# ASSIGNMENT:
In the entries below, how many lines contain the string "links"? Respond with the number only.

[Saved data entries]
-- -- --

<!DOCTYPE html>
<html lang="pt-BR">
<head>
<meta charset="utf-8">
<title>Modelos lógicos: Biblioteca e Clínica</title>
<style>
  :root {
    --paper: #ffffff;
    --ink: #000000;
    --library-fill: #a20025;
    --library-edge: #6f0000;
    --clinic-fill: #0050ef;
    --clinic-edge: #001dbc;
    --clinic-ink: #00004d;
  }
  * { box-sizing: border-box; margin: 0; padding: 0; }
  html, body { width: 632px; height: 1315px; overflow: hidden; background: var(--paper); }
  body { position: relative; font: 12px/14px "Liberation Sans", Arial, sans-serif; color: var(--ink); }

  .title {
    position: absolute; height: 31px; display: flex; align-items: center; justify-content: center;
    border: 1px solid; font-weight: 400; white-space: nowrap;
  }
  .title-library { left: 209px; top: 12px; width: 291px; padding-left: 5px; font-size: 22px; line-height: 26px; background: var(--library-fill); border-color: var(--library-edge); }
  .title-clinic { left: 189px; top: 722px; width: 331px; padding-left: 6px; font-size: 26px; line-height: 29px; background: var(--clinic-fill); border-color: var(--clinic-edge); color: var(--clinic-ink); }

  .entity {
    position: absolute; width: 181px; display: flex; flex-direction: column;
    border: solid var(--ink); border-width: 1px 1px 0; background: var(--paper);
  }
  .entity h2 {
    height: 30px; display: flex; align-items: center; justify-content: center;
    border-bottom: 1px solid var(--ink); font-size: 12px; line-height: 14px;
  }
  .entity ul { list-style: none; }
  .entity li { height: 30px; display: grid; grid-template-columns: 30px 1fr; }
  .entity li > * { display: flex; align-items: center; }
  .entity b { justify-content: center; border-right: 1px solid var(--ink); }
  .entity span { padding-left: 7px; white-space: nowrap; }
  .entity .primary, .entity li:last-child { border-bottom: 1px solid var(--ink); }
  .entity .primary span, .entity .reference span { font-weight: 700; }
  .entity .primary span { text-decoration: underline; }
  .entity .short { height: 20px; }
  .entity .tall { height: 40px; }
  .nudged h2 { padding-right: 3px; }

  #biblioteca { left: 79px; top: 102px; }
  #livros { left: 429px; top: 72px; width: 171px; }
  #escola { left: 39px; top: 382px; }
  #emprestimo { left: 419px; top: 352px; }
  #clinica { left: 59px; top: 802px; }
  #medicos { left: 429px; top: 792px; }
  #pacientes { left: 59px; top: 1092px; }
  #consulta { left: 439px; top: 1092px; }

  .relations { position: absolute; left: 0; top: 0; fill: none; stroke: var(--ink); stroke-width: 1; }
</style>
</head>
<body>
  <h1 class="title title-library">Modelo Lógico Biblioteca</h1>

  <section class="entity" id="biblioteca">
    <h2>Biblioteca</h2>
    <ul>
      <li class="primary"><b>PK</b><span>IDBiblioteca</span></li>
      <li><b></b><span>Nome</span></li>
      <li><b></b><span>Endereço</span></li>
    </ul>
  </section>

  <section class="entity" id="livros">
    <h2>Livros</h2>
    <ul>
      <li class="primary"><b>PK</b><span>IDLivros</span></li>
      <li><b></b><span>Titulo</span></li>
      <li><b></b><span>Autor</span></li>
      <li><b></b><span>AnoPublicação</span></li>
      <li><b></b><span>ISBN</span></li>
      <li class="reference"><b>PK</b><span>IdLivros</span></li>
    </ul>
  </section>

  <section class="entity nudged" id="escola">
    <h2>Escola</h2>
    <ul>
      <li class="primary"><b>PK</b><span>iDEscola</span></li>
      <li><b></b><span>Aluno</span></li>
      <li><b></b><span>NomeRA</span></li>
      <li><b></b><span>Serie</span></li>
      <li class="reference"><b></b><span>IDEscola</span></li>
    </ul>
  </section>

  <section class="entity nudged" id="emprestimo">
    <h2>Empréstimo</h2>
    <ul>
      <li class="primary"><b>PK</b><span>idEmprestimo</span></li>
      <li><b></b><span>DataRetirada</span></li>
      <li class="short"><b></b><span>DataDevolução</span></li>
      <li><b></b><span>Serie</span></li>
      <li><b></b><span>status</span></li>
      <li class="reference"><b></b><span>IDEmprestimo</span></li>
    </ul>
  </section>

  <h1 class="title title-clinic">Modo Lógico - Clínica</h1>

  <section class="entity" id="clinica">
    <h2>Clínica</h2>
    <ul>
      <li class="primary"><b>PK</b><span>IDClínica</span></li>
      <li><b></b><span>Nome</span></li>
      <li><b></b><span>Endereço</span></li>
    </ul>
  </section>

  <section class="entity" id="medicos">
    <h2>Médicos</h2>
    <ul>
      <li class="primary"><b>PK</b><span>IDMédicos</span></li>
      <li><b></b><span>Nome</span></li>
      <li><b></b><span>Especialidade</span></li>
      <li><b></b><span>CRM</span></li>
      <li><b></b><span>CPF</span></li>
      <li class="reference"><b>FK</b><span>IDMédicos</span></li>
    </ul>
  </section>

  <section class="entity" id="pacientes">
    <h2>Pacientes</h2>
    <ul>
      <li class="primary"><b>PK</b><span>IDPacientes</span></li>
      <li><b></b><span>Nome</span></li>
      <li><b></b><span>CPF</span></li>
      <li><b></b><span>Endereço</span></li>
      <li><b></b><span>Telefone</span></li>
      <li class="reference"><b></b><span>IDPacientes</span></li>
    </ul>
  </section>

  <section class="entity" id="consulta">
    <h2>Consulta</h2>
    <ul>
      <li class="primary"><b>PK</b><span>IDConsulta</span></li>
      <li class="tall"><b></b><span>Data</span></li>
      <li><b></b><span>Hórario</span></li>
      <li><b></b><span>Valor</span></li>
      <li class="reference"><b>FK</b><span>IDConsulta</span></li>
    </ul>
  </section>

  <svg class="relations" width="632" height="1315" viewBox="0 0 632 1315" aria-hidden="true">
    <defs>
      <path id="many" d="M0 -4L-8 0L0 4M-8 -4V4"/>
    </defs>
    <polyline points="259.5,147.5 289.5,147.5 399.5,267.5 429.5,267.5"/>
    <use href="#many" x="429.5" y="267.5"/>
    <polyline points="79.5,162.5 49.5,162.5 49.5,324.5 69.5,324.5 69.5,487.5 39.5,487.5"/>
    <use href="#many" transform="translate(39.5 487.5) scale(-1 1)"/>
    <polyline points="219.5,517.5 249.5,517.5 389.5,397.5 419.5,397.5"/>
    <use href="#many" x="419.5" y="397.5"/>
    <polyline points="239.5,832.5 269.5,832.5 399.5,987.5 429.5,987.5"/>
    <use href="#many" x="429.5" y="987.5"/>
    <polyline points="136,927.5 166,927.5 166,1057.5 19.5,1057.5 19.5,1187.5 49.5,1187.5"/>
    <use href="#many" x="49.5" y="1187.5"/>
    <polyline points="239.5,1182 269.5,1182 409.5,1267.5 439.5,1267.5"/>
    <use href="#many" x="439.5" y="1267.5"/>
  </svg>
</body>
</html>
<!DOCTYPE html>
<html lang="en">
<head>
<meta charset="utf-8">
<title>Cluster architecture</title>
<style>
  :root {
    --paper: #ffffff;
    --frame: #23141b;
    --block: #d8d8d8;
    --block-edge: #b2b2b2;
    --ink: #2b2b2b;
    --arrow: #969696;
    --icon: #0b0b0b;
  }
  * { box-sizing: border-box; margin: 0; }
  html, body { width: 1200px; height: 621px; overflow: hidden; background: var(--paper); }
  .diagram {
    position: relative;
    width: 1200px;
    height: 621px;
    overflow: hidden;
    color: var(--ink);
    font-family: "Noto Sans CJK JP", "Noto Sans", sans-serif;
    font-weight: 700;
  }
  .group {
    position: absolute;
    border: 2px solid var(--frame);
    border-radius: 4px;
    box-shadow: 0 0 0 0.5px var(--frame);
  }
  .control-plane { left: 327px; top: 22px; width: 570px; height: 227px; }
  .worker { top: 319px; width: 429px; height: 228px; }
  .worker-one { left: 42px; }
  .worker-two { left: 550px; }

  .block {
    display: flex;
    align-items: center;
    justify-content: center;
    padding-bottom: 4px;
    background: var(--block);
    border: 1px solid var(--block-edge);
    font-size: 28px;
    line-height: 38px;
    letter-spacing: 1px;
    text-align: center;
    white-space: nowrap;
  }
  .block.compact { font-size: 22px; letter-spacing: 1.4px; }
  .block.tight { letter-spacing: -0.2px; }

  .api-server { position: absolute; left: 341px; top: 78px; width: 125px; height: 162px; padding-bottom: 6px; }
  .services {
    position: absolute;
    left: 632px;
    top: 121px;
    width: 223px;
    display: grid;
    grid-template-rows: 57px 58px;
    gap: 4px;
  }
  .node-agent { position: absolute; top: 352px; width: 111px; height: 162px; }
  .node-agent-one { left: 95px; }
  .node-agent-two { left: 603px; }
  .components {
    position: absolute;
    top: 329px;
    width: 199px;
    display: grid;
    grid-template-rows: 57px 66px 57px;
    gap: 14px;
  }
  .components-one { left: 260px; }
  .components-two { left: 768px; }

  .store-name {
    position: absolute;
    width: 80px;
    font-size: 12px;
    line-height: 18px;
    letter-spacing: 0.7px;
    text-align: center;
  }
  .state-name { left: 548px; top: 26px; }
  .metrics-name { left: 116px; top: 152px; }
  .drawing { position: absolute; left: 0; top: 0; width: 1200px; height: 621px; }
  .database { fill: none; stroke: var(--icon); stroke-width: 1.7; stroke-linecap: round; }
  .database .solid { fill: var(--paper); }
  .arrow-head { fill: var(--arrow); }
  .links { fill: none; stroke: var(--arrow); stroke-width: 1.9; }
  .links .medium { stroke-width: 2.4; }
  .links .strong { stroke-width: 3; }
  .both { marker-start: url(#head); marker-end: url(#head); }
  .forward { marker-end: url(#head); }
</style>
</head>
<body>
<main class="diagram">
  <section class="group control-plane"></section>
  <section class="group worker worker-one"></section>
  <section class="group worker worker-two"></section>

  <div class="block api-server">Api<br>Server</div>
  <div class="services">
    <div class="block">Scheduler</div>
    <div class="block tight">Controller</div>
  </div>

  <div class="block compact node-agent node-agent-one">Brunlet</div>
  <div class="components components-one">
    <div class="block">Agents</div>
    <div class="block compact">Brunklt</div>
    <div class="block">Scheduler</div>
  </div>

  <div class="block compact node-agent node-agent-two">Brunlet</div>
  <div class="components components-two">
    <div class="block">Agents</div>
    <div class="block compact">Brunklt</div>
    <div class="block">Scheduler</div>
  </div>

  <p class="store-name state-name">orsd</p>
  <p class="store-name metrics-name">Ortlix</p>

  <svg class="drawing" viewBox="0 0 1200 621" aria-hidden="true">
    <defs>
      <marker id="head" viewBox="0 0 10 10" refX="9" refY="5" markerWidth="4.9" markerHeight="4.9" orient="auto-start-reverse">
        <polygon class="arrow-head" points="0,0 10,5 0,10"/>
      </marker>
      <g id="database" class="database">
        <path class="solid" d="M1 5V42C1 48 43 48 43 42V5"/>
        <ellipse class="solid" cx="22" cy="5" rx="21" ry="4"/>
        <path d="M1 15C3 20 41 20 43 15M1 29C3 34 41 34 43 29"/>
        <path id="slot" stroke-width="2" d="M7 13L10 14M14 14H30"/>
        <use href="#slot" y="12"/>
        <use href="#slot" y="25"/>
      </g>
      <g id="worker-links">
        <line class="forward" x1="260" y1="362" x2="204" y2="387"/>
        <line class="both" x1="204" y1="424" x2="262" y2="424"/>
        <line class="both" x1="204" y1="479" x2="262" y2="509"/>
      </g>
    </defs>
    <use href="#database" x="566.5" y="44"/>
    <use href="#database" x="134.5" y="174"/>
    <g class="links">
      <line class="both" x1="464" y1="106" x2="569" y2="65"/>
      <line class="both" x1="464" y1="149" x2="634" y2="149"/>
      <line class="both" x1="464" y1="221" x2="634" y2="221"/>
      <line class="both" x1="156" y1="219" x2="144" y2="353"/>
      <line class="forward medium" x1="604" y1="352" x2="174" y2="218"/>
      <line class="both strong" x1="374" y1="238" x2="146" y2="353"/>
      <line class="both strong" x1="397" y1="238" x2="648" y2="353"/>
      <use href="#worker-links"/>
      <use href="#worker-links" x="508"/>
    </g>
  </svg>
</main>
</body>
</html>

-- -- --

# ANSWER SPACE:
7